Replacing the original, ground-breaking Zafira in 2005 this second generation model is based on the underpinnings of Opel’s Astra model.
Replacing the original, ground-breaking Zafira in 2005 this second generation model is based on the underpinnings of Opel’s Astra model. Like its very similarly styled predecessor it’s a clever seven-seat family car, Opel’s engineers managing to package seven useable seats into a relatively compact package. However, it’s either a generous-booted family machine for five, or seven up with very little luggage. Overall it's economical, solidly built and inexpensive.
Something of a mainstay in the compact MPV marketplace now, when the Opel Zafira was introduced back in 1998 it caused a sensation. Until it arrived compact MPVs offered clumsy, heavy seating solutions that often required removing, leaving you with the choice of luggage space or passengers. Opel’s innovative Flex 7 seating prevented this, the rearmost pair of seats cleverly folding neatly under a flat floor. Retaining the same compromised boot space with seven passengers as the competition, it did however make life much easier for family buyers needing flexibility. Unlike some rivals there’s no regular and ‘Grand’ model, the Zafira only being offered in one body style. It’s boxy, but then that affords this practical machine its useful interior space.

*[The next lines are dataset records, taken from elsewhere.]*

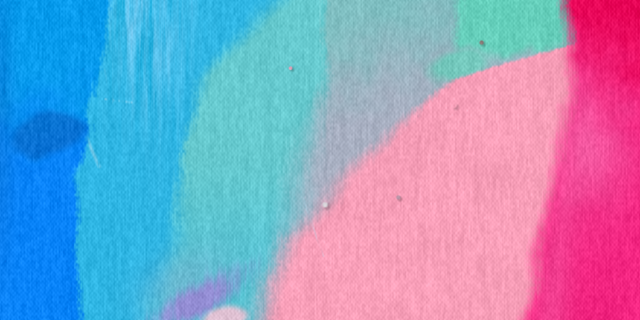
Reproduce this background procedurally as a Shadertoy shader.

```glsl
const vec3 DEEP_BLUE = vec3(0.03, 0.51, 0.97);
const vec3 CLEAR_BLUE = vec3(0.03, 0.61, 0.93);
const vec3 NAVY = vec3(0.03, 0.41, 0.78);
const vec3 SKY = vec3(0.18, 0.71, 0.89);
const vec3 TEAL = vec3(0.40, 0.79, 0.81);
const vec3 SAGE = vec3(0.50, 0.75, 0.76);
const vec3 GREY = vec3(0.66, 0.69, 0.76);
const vec3 GREEN = vec3(0.38, 0.82, 0.73);
const vec3 PINK = vec3(0.97, 0.62, 0.72);
const vec3 MAGENTA = vec3(0.95, 0.14, 0.50);
const vec3 CRIMSON = vec3(0.91, 0.02, 0.34);
const vec3 ROSE = vec3(0.96, 0.38, 0.65);
const vec3 VIOLET = vec3(0.60, 0.53, 0.83);
const vec3 CREAM = vec3(0.88, 0.76, 0.83);

float hash(vec2 p) {
    vec3 q = fract(p.xyx * 0.1031);
    q += dot(q, q.yzx + 33.33);
    return fract((q.x + q.y) * q.z);
}

float noise(vec2 p) {
    vec2 i = floor(p), f = fract(p);
    f = f * f * (3.0 - 2.0 * f);
    return mix(mix(hash(i), hash(i + vec2(1, 0)), f.x),
               mix(hash(i + vec2(0, 1)), hash(i + vec2(1, 1)), f.x), f.y);
}

float fbm(vec2 p) {
    float sum = 0.0, gain = 0.5;
    for (int i = 0; i < 4; i++) {
        sum += gain * noise(p);
        p = p * 2.03 + 17.0;
        gain *= 0.5;
    }
    return sum / 0.9375;
}

// Interpolates five edge positions spaced evenly from bottom to top
float edgeAt(float y, vec4 lower, float top) {
    float t = clamp(y, 0.0, 1.0) * 4.0;
    vec4 w = max(1.0 - abs(t - vec4(0, 1, 2, 3)), 0.0);
    return dot(w, lower) + max(t - 3.0, 0.0) * top;
}

float step01(float d, float blur) { return smoothstep(-blur, blur, d); }

// Soft rotated ellipse, one at its centre
float blob(vec2 p, vec2 centre, vec2 radius, float angle) {
    float c = cos(angle), s = sin(angle);
    vec2 q = mat2(c, -s, s, c) * (p - centre) / radius;
    return exp(-dot(q, q));
}

float stroke(vec2 p, vec2 a, vec2 b, float width) {
    vec2 d = b - a;
    float t = clamp(dot(p - a, d) / dot(d, d), 0.0, 1.0);
    return 1.0 - smoothstep(0.0, width, length(p - a - d * t));
}

// Raised paint fleck with a shadow at its lower right
vec3 fleck(vec3 col, vec2 p, vec2 centre, float r, vec3 tint) {
    float shade = 1.0 - smoothstep(0.3 * r, 1.6 * r, length(p - centre - vec2(r, -r) * 0.6));
    float body = 1.0 - smoothstep(0.4 * r, 1.2 * r, length(p - centre));
    return mix(col * (1.0 - 0.2 * shade), tint, body * 0.8);
}

void mainImage(out vec4 fragColor, in vec2 fragCoord) {
    vec2 p = fragCoord / iResolution.y;
    p.x *= 2.0 * iResolution.y / iResolution.x;
    float wobble = fbm(p * 9.0) - 0.5;
    float bristle = fbm(p * vec2(70.0, 5.0)) - 0.5;
    float grain = noise(p * vec2(150.0, 110.0)) - 0.5;
    float x = p.x + wobble * 0.05 + bristle * 0.03 + grain * 0.012;

    // Blue side
    vec3 col = mix(DEEP_BLUE, CLEAR_BLUE, smoothstep(0.4, 0.85, p.y + wobble * 0.3));
    float dark = blob(p + wobble * 0.08, vec2(0.15, 0.58), vec2(0.13, 0.075), 0.35);
    col = mix(col, NAVY, 0.75 * smoothstep(0.25, 0.6, dark));
    col = mix(col, NAVY, 0.4 * blob(p, vec2(0.0, 0.62), vec2(0.04, 0.45), 0.0));

    // Sky and teal bands
    vec3 sky = SKY + vec3(0.2, 0.06, 0.04) * blob(p, vec2(0.45, 0.95), vec2(0.12, 0.3), 0.1) * (0.6 + 3.0 * bristle);
    col = mix(col, sky, step01(x - edgeAt(p.y, vec4(0.26, 0.24, 0.247, 0.307), 0.365), 0.014));
    vec3 teal = mix(mix(TEAL, SKY, 0.25), TEAL, smoothstep(0.15, 0.55, p.y));
    float tealBlur = 0.015 + 0.11 * abs(p.y - 0.55);
    col = mix(col, teal, step01(x - edgeAt(p.y, vec4(0.47, 0.55, 0.575, 0.625), 0.86), tealBlur));

    // Grey veil, green corner and violet smear
    vec3 veil = mix(GREY, SAGE, smoothstep(0.62, 1.0, p.y + wobble * 0.2 - 0.15 * (p.x - 1.2)));
    float veilBlur = mix(0.08, 0.016, smoothstep(0.5, 0.85, p.y));
    col = mix(col, veil, step01(x - edgeAt(p.y, vec4(0.80, 0.90, 0.95, 1.03), 1.01), veilBlur));
    float green = step01(x - 1.42, 0.025) * step01(p.y - 0.83 + wobble * 0.12, 0.03);
    col = mix(col, GREEN, 0.9 * green);
    float dab = blob(p + wobble * 0.06, vec2(1.43, 0.79), vec2(0.10, 0.045), 0.2);
    col = mix(col, GREEN, 0.7 * smoothstep(0.15, 0.7, dab));
    col = mix(col, mix(GREY, SKY, 0.4), 0.55 * blob(p, vec2(0.57, 0.12), vec2(0.14, 0.08), 0.5));
    float smear = blob(p + wobble * 0.08, vec2(0.62, 0.06), vec2(0.17, 0.055), 0.55);
    col = mix(col, VIOLET, 0.9 * smoothstep(0.1, 0.85, smear + bristle * 0.4));
    float pale = blob(p + wobble * 0.04, vec2(0.70, 0.0), vec2(0.08, 0.05), 0.4);
    col = mix(col, CREAM, smoothstep(0.25, 0.65, pale));

    // Pink field and magenta side
    float pinkEdge = edgeAt(p.y, vec4(0.82, 0.91, 1.125, 1.41), 2.24);
    float pinkBlur = mix(0.06, 0.022, smoothstep(0.45, 0.75, p.y));
    col = mix(col, PINK + 0.04 * wobble, step01(x - pinkEdge, pinkBlur));
    vec3 hot = mix(MAGENTA, CRIMSON, smoothstep(0.6, 1.0, p.y + 0.4 * (p.x - 1.85) + wobble * 0.2));
    hot = mix(hot, ROSE, 0.85 * blob(p + wobble * 0.1, vec2(1.85, 0.55), vec2(0.11, 0.2), 0.1));
    hot = mix(hot, ROSE, 0.45 * blob(p, vec2(1.73, 0.1), vec2(0.06, 0.4), -0.1));
    col = mix(col, hot, step01(x - edgeAt(p.y, vec4(1.64, 1.69, 1.75, 1.775), 1.77), 0.035));

    // Dry scratches
    float dry = stroke(p, vec2(0.33, 0.78), vec2(0.35, 0.68), 0.008);
    dry += stroke(p, vec2(0.27, 0.57), vec2(0.31, 0.48), 0.01);
    dry += stroke(p, vec2(0.33, 0.69), vec2(0.41, 0.68), 0.007);
    dry += 0.6 * stroke(p, vec2(0.94, 0.40), vec2(1.01, 0.2), 0.006);
    col = mix(col, vec3(0.68, 0.85, 0.93), clamp(dry, 0.0, 1.0) * 0.5 * smoothstep(-0.2, 0.2, bristle));

    // Placed flecks
    col = fleck(col, p, vec2(1.016, 0.36), 0.010, vec3(0.86, 0.88, 0.89));
    col = fleck(col, p, vec2(1.245, 0.383), 0.008, vec3(0.67, 0.57, 0.64));
    col = fleck(col, p, vec2(1.505, 0.867), 0.008, vec3(0.58, 0.42, 0.42));
    col = fleck(col, p, vec2(1.42, 0.67), 0.009, PINK);
    col = fleck(col, p, vec2(0.908, 0.787), 0.007, PINK);

    // Canvas weave and brush grain
    vec2 thread = cos(p * vec2(520.0, 440.0) + 3.0 * wobble);
    float ridges = noise(p * vec2(210.0, 28.0)) - 0.5;
    col += 0.018 * thread.x * thread.y + 0.05 * bristle + 0.06 * grain + 0.05 * ridges;
    fragColor = vec4(clamp(col, 0.0, 1.0), 1.0);
}
```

Engines choices have variously included everything from 1.6-litre up to 2.0-litre turbocharged petrol units, but by far the biggest sellers are the diesel choices. Larger 1.9 CDTi models were available until 2010, but it’s the 1.7-litre CDTi that makes up the majority of used models available. Trim levels follow the Opel norm, with Expression, Life, Club, Design, Exclusiv and Elite making up the range. An automatic gearbox is available, though they’re rare, the majority of Zafiras featuring a five- or six-speed manual transmission.

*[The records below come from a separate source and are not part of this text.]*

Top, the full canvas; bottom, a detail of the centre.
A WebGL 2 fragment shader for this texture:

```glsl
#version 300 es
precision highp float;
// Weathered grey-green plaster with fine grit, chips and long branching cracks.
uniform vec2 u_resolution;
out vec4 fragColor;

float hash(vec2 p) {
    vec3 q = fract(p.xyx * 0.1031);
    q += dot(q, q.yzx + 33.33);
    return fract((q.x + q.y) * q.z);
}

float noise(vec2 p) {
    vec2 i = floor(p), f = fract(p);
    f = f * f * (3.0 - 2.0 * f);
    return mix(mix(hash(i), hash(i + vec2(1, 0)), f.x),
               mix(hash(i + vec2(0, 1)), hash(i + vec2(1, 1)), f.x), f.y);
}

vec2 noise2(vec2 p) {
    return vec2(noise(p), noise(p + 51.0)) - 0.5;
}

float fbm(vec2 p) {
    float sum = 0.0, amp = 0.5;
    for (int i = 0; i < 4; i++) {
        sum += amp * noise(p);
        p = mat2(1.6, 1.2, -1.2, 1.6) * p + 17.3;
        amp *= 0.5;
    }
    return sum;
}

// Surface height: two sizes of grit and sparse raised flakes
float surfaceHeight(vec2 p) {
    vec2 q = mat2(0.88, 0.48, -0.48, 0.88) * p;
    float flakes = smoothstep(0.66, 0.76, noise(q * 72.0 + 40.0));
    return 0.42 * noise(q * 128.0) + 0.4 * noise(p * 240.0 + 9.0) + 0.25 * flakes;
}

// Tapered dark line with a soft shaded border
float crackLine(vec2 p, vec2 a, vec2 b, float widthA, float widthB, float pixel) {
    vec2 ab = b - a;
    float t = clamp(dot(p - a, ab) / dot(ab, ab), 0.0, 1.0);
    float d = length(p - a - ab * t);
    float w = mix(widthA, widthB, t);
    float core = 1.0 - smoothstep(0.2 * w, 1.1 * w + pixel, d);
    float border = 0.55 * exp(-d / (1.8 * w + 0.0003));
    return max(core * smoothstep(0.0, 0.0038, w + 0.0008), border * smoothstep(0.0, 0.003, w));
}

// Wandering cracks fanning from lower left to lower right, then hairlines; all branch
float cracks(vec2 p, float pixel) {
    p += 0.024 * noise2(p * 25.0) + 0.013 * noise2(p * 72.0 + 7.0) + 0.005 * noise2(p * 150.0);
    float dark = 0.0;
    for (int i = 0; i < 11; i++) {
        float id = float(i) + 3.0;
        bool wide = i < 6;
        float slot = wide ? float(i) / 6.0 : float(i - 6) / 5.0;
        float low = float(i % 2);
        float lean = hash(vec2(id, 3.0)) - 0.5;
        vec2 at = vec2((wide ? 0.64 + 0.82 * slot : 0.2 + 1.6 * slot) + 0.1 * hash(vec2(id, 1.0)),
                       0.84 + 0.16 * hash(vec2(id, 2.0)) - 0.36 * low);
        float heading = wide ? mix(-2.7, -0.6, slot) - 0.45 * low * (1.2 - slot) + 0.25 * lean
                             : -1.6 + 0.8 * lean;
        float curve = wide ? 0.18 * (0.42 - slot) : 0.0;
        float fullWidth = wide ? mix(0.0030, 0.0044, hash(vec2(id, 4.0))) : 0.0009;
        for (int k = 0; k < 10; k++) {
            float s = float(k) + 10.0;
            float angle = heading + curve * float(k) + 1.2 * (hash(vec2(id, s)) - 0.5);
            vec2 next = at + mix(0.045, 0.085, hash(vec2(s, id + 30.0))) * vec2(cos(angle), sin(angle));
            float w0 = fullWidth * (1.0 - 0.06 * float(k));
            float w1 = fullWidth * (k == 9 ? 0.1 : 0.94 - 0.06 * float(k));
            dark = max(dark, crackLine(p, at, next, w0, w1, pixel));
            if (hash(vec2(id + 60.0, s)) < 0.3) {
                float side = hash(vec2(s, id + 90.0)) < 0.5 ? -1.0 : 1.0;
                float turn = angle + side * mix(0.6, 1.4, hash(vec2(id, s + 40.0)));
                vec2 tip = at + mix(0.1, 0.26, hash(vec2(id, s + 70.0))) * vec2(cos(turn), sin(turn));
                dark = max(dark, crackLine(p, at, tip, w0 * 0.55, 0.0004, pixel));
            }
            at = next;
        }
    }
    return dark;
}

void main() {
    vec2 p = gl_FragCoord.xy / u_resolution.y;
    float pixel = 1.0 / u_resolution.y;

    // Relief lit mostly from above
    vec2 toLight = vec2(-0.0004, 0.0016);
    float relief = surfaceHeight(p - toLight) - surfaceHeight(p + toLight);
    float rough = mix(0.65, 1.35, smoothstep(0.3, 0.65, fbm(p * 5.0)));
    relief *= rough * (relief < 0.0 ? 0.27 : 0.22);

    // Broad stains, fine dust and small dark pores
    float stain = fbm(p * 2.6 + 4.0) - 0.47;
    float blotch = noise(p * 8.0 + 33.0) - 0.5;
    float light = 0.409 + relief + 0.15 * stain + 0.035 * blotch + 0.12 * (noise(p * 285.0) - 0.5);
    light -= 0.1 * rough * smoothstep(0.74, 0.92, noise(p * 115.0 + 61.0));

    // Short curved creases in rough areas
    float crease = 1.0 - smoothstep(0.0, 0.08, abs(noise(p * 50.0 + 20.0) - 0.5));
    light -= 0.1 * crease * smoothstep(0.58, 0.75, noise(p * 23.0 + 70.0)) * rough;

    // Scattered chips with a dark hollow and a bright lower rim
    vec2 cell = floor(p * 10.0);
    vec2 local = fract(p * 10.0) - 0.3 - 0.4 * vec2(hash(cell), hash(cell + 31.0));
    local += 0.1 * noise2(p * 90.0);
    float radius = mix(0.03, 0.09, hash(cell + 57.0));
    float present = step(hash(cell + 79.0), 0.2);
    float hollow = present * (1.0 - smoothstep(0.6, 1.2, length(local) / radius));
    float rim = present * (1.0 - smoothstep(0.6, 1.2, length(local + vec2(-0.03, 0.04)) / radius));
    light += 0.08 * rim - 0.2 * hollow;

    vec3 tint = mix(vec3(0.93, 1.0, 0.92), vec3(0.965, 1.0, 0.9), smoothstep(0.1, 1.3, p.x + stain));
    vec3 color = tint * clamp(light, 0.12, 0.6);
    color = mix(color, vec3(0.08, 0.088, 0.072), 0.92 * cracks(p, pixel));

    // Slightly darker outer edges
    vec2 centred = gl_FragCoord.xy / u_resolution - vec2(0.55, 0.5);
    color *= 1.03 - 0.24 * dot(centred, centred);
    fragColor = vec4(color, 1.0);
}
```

You can’t go wrong with a 1.7-litre CDTi Club. With it you get lots of space, decent, if not lightning pace, a useful amount of standard equipment (air conditioning, alloy wheels, colour coded mirrors) and sensible running costs. Official combined consumption is 5.1 litres/100km and CO2 emissions are 134g/km. Two outputs are offered, either 110- or 125hp and the lesser feels little slower, though there’s no economy penalty for having the 125hp version.
Opel Zafira 1.7 CDTi Club
Engine: 1,686cc four-cylinder turbodiesel
Maximum speed: 189km/h
0-100km/h: 11.5 seconds
Fuel consumption: 5.1 litres/100km
Euro NCAP: 5 star
Cleverly designed interior space
Not exciting in any way
Limited boot space with seven seats used
Average to drive
Once revolutionary, the Zafira’s shine has dulled with age, but if practicality counts and you need seven seats on occasion then there’s little out there to better it as a sensible all-rounder. Decent running costs and plentiful choice should make finding one that suits your budget easy, too.